**Data**
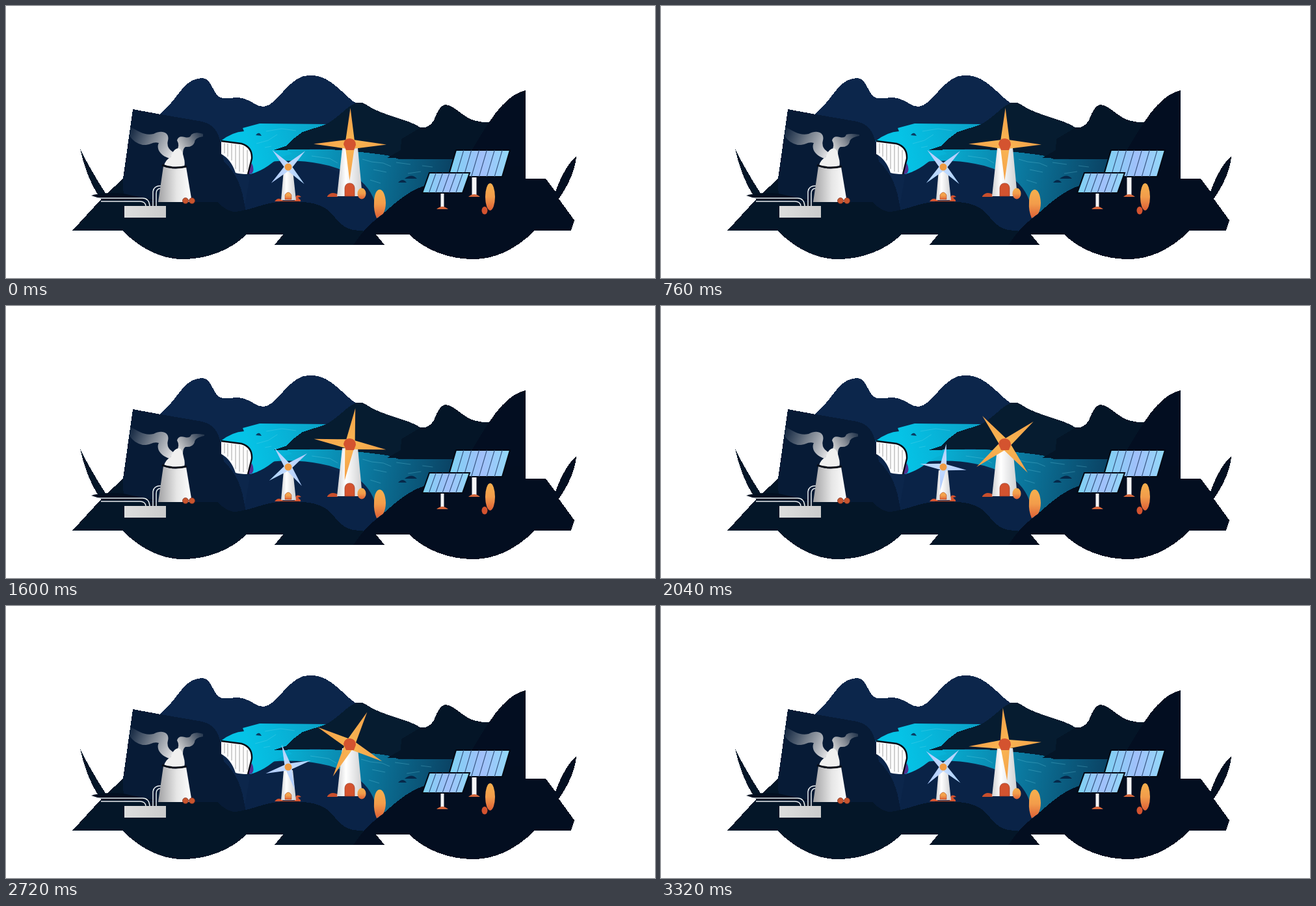
An HTML page for the animation above (3.36 s loop, 998x419 px).

```html
<!DOCTYPE html>
<html lang="en">
<head>
<meta charset="utf-8">
<title>Energy landscape</title>
<style>
html, body { margin: 0; width: 100%; height: 100%; overflow: hidden; background: #fff; }
svg { display: block; width: 100vw; height: 100vh; }
.land { shape-rendering: crispEdges; }
</style>
</head>
<body>
<svg viewBox="0 0 998 419">
  <defs>
    <linearGradient id="water" gradientUnits="userSpaceOnUse" x1="370" y1="200" x2="685" y2="260">
      <stop offset="0" stop-color="#05c3e6"/><stop offset=".25" stop-color="#08a9cd"/>
      <stop offset=".55" stop-color="#0b7fa6"/><stop offset="1" stop-color="#0a4263"/>
    </linearGradient>
    <linearGradient id="lake" gradientUnits="userSpaceOnUse" x1="370" y1="210" x2="495" y2="185">
      <stop offset="0" stop-color="#05c3e6"/><stop offset="1" stop-color="#0b9fc6"/>
    </linearGradient>
    <linearGradient id="wall"><stop offset="0" stop-color="#d0d0d2"/><stop offset=".35" stop-color="#fff"/><stop offset="1" stop-color="#cecfd1"/></linearGradient>
    <linearGradient id="stack"><stop offset="0" stop-color="#a2a2a4"/><stop offset=".55" stop-color="#e6e6e6"/><stop offset="1" stop-color="#fff"/></linearGradient>
    <linearGradient id="crate"><stop offset="0" stop-color="#dedede"/><stop offset="1" stop-color="#cbcbcb"/></linearGradient>
    <linearGradient id="tree" x2="0" y2="1"><stop offset="0" stop-color="#f6b04d"/><stop offset=".5" stop-color="#f29c4b"/><stop offset="1" stop-color="#de5f35"/></linearGradient>
    <linearGradient id="sail" x2="1" y2="1"><stop offset="0" stop-color="#f08b3c"/><stop offset=".5" stop-color="#f9b553"/><stop offset="1" stop-color="#f19140"/></linearGradient>
    <linearGradient id="ice" x2="1" y2="1"><stop offset="0" stop-color="#8fb4f8"/><stop offset=".5" stop-color="#c6dcff"/><stop offset="1" stop-color="#8cc4f5"/></linearGradient>
    <linearGradient id="cell"><stop offset="0" stop-color="#7cd3f2"/><stop offset=".55" stop-color="#a1c0fb"/><stop offset="1" stop-color="#90daf8"/></linearGradient>
    <linearGradient id="plumeL" gradientUnits="userSpaceOnUse" x1="190" y1="195" x2="258" y2="228">
      <stop offset="0" stop-color="#8995a3" stop-opacity=".12"/><stop offset=".45" stop-color="#a0a5ac" stop-opacity=".7"/><stop offset="1" stop-color="#e9e9ea"/>
    </linearGradient>
    <linearGradient id="plumeR" gradientUnits="userSpaceOnUse" x1="264" y1="225" x2="305" y2="200">
      <stop offset="0" stop-color="#e2e2e2"/><stop offset=".5" stop-color="#a7a9ad" stop-opacity=".8"/><stop offset="1" stop-color="#7d8793" stop-opacity=".25"/>
    </linearGradient>
  </defs>

  <!-- far hills and water -->
  <path class="land" fill="#0c264b" d="M236 167C267 142 272 111 303 111C318 113 318 140 333 142C347 143 354 139 367 143C380 147 384 155 396 155C418 154 434 106.500 468 106.500C502 106.500 520 141 542 152L600 240L572 350H330L300 200Z"/>
  <path fill="#0a2347" d="M376 258Q410 238 450 238Q520 248 575 300V350H360Z"/>
  <path fill="url(#water)" d="M405 240L414 221H500L600 228L690 236V285L620 300L572 328Q570 290 545 269Q518 249 483 243Q448 236 405 240Z"/>
  <path fill="url(#lake)" d="M330 208Q348 194 366 193L364 188L390 181L492 182L460 197L430 219L440 228Q422 231 410 241Q394 254 376 259Z"/>
  <g id="ripples" fill="none" stroke="#7cd9ec" stroke-width=".7" opacity=".4">
    <path d="M400 193l24-4 22 3M385 212l18-5 14-9M398 218l10-2M470 231l28 4 12 7M548 236l14 4 18 2 12 5M565 252l20 4M600 241l22 3M618 258l20-3M560 268l16 5M640 246l16 2"/>
  </g>
  <path fill="#0a3c62" d="M384 199Q389 192 393 200Z"/>
  <path fill="#06294a" d="M613 266Q624 257 632 266ZM603 272Q610 264 616 272Z"/>

  <!-- middle hills -->
  <path class="land" fill="#061c30" d="M411 222L430 216L440 206L456 194L491 183C512 172 524 154 539 149Q548 147 557 154C580 169 618 174 637 187L690 200V236H604L586 230Q500 218 455 221Z"/>
  <path class="land" fill="#041527" d="M586 234L607 222L608 205L638 187Q650 189 658 176Q667 152 676 152C689 153 703 171 719 176Q732 180 746 179L735 236H640Z"/>
  <path class="land" fill="#030e21" d="M690 262C716 226 724 207 743 179C761 151 780 134 799 130V275H690Z"/>

  <!-- left cliff and ground -->
  <path class="land" fill="#071b36" d="M195 159L238 167L296 177Q322 180 329 206L335 240Q356 258 364 291L370 322H180V266Z"/>
  <path class="land" fill="#041628" d="M114 220Q128 249 154 290L180 266L181 302H325Q340 317 353 317C383 313 400 301 432 301C470 301 487 305 501 320C517 340 525 346 548 346L582 368H413L426 352H370C345 376 310 390 272 390C237 390 205 372 179 346H102L146 298Q124 266 114 220Z"/>
  <path class="land" fill="#030e20" d="M534 368Q553 340 571 327C594 309 612 287 646 276Q675 267 690 260L799 245V266H830L845 286Q858 249 877 231Q875 261 850 297L874 330L869 346H813C787 372 755 390 719 390C680 390 645 376 620 352H569L582 368Z"/>
  <path fill="#020f20" d="M131 292Q150 286 181 289L232 300L150 298Z"/>

  <!-- dam -->
  <path fill="#51318e" d="M371 259L378 242Q383 253 378 258Z"/>
  <path fill="#fff" d="M331 208L362 212Q379 217 378 235L372 259Q361 259 353 257Q346 236 331 228Z"/>
  <path stroke="#8b8b8b" stroke-width=".8" d="M336 211v16M341 212v20M347 212v26M353 213v38M359 214v41M365 216v40M371 222v30"/>
  <path fill="none" stroke="#050914" stroke-width="2.4" d="M331 208L362 212Q379 217 378 235L372 259"/>

  <!-- steam plant -->
  <g fill="none" stroke="#e9edf0" stroke-width="1.5">
    <path d="M138 296H210Q220 296 221 308M146 301H206Q214 301 215 308M226 308V286Q227 277 238 277M231 308V289Q231 281 238 281"/>
  </g>
  <path fill="url(#crate)" d="M182 308h64v18h-64z"/>
  <path fill="url(#plumeL)" d="M191 186C205 194 214 200 227 197C240 190 252 195 249 207Q246 219 257 225L252 235C235 230 231 218 235 211C226 208 222 215 210 214Q197 211 190 200Z"/>
  <path id="wisp" fill="url(#plumeR)"/>
  <path id="dome" fill="#f0f0ef"/>
  <path fill="url(#stack)" d="M242 247Q259 253 277 248L286 302H234Z"/>
  <path fill="none" stroke="#070d18" stroke-width="3" d="M240 245Q257 252 278 247"/>
  <g fill="#c9562f" stroke="#722b22" stroke-width=".7"><circle cx="276" cy="300" r="4.5"/><circle cx="286" cy="300" r="4.5"/></g>

  <!-- small mill -->
  <path fill="#d4532f" d="M413 301Q419 293 426 300H444Q445 287 454 294L449 295L453 299V301Z"/>
  <path fill="url(#wall)" d="M427 253H441L446 299H423Z"/>
  <path fill="url(#tree)" stroke="#a94528" stroke-width=".6" d="M429 298V291Q434 283 439 291V298Z"/>
  <g id="smallSails"></g>
  <circle cx="434" cy="248" r="5.5" fill="#ee9b43"/>

  <!-- large mill -->
  <path fill="#c94f2c" d="M494 293Q500 285 510 290V294H494Z"/>
  <path fill="url(#wall)" d="M517 219H541L548 293H509Z"/>
  <path fill="#d4532f" stroke="#9b3925" stroke-width=".7" d="M521 293V280Q522 273 528.500 273Q535 273 536 280V293Z"/>
  <ellipse cx="547" cy="289" rx="6.500" ry="8.500" fill="url(#tree)"/>
  <g id="largeSails"></g>
  <path fill="#d4532f" d="M519 213Q520 204 529 204Q538 205 538 214L535 222H523Z"/>

  <!-- trees and panels -->
  <path fill="url(#tree)" d="M570 327Q565 315 566 303C566 276 583 276 584 303Q584 313 580 320Z"/>
  <ellipse cx="744.500" cy="294" rx="7.500" ry="21" fill="url(#tree)"/>
  <ellipse cx="736" cy="315" rx="4.500" ry="6" fill="#d4532f"/>
  <g id="panels"></g>
</svg>
<script>
const LOOP = 3360, HALF_TURN = 1520;
const byId = id => document.getElementById(id);

function star(tip, waist) {
  return Array.from({ length: 8 }, (_, i) => {
    const angle = i * Math.PI / 4, r = i % 2 ? waist : tip;
    return `${Math.sin(angle) * r},${-Math.cos(angle) * r}`;
  }).join(' ');
}

function addSails(id, tip, waist, fill) {
  byId(id).innerHTML = `<polygon points="${star(tip, waist)}" fill="${fill}"/>`;
}

function panel(x, y, width, height, skew, cells, postX, footY) {
  const seams = Array.from({ length: cells - 1 }, (_, i) =>
    `M${x + (i + 1) * width / cells} ${y}l${-skew} ${height}`).join('');
  return `<path d="M${postX} ${y + height}V${footY - 2}" stroke="#f5f5f6" stroke-width="${cells > 6 ? 7 : 5}"/>
    <path d="M${postX - 9} ${footY + 1}Q${postX} ${footY - 7} ${postX + 9} ${footY + 1}Z" fill="#d4653a"/>
    <path d="M${x} ${y}h${width}l${-skew} ${height}h${-width}Z" fill="url(#cell)" stroke="#030913" stroke-width="2"/>
    <path d="${seams}" stroke="#34517c" stroke-width="1.1"/>`;
}

addSails('largeSails', 56, 9.5, 'url(#sail)');
addSails('smallSails', 36, 6.5, 'url(#ice)');
byId('panels').innerHTML =
  panel(692, 222, 83, 41, 12, 7, 720, 293) + panel(651, 257, 62, 31, 11, 6, 671, 312);

// The second half turn is slower than the first.
function millAngle(t) {
  return t < HALF_TURN
    ? 180 * t / HALF_TURN
    : 180 + 180 * (t - HALF_TURN) / (LOOP - HALF_TURN);
}

function pulse(t, center, radius) {
  const d = Math.abs(t - center);
  return d < radius ? Math.cos(d / radius * Math.PI / 2) ** 2 : 0;
}

function draw(t) {
  const angle = millAngle(t) + 0.5;
  byId('largeSails').setAttribute('transform', `translate(529 213) rotate(${angle})`);
  byId('smallSails').setAttribute('transform', `translate(434 248) rotate(${angle - 44})`);

  const flat = pulse(t, 760, 400) + pulse(t, 1600, 400);
  const puff = pulse(t, 3000, 280);
  const tipX = 303 + 2 * flat, tipY = 201 - flat + 3 * puff;
  byId('wisp').setAttribute('d',
    `M262 224Q268 215 263 207Q265 199 275 202Q283 204 285 198Q291 ${193 + 3 * flat} ${tipX} ${197 + flat}
     L${tipX} ${tipY}Q${290 + 2 * puff} ${203 + 4 * puff} 290 210Q287 218 276 217Q272 219 272 228Z`);
  byId('dome').setAttribute('d',
    `M243 246Q245 237 253 233Q257 220 ${265 + flat} 219Q271 ${221 - flat} 273 232Q276 242 274 247Q257 250 243 246Z`);
  byId('ripples').setAttribute('transform', `translate(${2 * Math.sin(t / LOOP * 2 * Math.PI)} 0)`);
}

function tick(now) {
  draw(now % LOOP);
  requestAnimationFrame(tick);
}
draw(0);
requestAnimationFrame(tick);
</script>
</body>
</html>
```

**What the task requires**
The string "function" marks the lines to return from the material. Copy each one.

**Exercise response**
function star(tip, waist) {
function addSails(id, tip, waist, fill) {
function panel(x, y, width, height, skew, cells, postX, footY) {
function millAngle(t) {
function pulse(t, center, radius) {
function draw(t) {
function tick(now) {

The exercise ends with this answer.